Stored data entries
* * * * *

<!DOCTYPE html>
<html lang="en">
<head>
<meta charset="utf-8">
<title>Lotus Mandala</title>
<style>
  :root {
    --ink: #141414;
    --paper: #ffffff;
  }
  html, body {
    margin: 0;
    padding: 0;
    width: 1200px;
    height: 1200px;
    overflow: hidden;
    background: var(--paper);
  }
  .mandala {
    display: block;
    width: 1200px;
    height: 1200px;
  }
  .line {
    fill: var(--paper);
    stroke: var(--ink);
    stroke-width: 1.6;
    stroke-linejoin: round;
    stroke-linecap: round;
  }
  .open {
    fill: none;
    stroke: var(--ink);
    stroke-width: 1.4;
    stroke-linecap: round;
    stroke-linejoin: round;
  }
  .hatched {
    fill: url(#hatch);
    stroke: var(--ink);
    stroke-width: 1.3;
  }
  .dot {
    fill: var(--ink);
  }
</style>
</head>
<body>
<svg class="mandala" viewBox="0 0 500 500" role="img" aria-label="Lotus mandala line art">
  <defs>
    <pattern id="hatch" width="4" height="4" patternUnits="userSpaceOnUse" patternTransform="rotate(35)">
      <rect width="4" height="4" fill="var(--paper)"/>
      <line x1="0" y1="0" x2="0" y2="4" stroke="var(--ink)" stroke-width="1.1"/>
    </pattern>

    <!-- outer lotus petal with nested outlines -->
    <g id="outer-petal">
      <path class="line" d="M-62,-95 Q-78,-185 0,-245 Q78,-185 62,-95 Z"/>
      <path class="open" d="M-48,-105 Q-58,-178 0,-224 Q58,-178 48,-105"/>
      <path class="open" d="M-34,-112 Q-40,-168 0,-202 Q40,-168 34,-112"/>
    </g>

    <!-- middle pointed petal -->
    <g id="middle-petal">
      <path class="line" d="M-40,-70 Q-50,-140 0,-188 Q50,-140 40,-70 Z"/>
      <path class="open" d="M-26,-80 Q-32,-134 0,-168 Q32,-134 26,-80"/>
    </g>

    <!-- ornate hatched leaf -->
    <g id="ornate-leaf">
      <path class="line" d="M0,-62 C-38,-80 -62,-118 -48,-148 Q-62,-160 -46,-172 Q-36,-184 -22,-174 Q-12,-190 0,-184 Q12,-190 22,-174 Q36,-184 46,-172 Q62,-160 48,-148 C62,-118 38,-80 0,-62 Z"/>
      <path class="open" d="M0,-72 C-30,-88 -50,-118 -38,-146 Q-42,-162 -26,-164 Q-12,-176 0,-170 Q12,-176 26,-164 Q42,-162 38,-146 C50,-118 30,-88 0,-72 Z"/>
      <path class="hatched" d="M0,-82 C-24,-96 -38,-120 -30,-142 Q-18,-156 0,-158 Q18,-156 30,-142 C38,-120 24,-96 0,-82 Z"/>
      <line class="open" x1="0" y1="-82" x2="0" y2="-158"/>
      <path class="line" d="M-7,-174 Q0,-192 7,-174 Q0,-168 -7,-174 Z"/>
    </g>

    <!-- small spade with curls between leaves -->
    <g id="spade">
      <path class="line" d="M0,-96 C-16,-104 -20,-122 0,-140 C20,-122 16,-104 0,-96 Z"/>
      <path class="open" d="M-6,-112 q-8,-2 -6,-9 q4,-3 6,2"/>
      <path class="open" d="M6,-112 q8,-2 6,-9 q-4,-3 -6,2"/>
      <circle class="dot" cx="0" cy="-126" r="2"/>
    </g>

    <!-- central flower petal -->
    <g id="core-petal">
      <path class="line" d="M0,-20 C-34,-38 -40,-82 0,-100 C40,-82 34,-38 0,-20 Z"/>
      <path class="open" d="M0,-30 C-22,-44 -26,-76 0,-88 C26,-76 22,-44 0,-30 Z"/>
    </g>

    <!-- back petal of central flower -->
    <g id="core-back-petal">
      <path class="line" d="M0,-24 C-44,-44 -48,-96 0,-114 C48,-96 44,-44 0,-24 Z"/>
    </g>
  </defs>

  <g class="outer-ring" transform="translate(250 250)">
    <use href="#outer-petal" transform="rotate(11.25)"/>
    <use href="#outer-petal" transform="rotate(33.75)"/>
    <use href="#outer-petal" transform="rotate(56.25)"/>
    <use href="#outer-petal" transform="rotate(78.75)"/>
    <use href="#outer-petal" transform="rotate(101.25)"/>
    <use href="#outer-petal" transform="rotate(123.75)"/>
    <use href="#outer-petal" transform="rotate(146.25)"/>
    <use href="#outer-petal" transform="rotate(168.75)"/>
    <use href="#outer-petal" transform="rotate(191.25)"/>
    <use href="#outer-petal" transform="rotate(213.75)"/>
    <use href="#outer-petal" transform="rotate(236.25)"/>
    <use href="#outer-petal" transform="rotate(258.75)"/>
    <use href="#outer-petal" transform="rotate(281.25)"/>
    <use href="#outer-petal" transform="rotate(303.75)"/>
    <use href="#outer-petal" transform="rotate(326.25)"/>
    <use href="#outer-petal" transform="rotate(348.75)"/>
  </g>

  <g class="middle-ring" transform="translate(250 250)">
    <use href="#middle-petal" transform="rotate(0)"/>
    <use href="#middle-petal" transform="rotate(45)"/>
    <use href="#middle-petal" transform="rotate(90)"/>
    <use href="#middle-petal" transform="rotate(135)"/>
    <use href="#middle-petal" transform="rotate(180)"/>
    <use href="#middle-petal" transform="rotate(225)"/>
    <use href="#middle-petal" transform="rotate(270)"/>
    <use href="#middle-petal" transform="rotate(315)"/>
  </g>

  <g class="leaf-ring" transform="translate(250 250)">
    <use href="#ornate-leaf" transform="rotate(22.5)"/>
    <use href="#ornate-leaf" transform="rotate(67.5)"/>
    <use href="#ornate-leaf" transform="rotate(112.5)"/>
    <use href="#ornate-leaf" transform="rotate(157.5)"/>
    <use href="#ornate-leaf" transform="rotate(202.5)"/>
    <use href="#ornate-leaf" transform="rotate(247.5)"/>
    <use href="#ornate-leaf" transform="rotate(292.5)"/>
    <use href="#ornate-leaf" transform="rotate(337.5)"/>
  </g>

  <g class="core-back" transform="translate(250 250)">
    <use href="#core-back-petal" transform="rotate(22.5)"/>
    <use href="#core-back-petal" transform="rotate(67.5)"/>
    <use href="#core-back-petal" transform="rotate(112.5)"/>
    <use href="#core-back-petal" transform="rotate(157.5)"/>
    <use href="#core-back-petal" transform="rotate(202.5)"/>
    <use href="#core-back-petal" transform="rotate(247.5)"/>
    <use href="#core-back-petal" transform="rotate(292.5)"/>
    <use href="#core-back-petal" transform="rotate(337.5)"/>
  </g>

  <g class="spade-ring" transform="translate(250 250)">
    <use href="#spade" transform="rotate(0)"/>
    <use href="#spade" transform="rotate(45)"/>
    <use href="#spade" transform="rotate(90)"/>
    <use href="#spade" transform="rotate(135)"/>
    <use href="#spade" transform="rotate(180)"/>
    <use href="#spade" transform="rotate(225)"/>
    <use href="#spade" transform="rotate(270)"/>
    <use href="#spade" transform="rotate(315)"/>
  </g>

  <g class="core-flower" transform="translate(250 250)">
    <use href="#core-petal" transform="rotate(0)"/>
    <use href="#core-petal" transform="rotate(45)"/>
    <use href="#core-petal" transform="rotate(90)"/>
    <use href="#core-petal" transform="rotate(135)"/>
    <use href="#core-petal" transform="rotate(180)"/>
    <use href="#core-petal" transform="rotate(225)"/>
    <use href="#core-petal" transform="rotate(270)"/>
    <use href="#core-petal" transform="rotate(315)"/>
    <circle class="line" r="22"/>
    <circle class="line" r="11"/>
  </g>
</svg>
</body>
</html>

* * * * *

__Your goal__
Using the entries above, give back exactly the line containing "<!-- ornate hatched leaf -->", the line containing "C-24,-96 -38,-120 -30,-142", and every line between them, and nothing else.

__Answer space__
    <!-- ornate hatched leaf -->
    <g id="ornate-leaf">
      <path class="line" d="M0,-62 C-38,-80 -62,-118 -48,-148 Q-62,-160 -46,-172 Q-36,-184 -22,-174 Q-12,-190 0,-184 Q12,-190 22,-174 Q36,-184 46,-172 Q62,-160 48,-148 C62,-118 38,-80 0,-62 Z"/>
      <path class="open" d="M0,-72 C-30,-88 -50,-118 -38,-146 Q-42,-162 -26,-164 Q-12,-176 0,-170 Q12,-176 26,-164 Q42,-162 38,-146 C50,-118 30,-88 0,-72 Z"/>
      <path class="hatched" d="M0,-82 C-24,-96 -38,-120 -30,-142 Q-18,-156 0,-158 Q18,-156 30,-142 C38,-120 24,-96 0,-82 Z"/>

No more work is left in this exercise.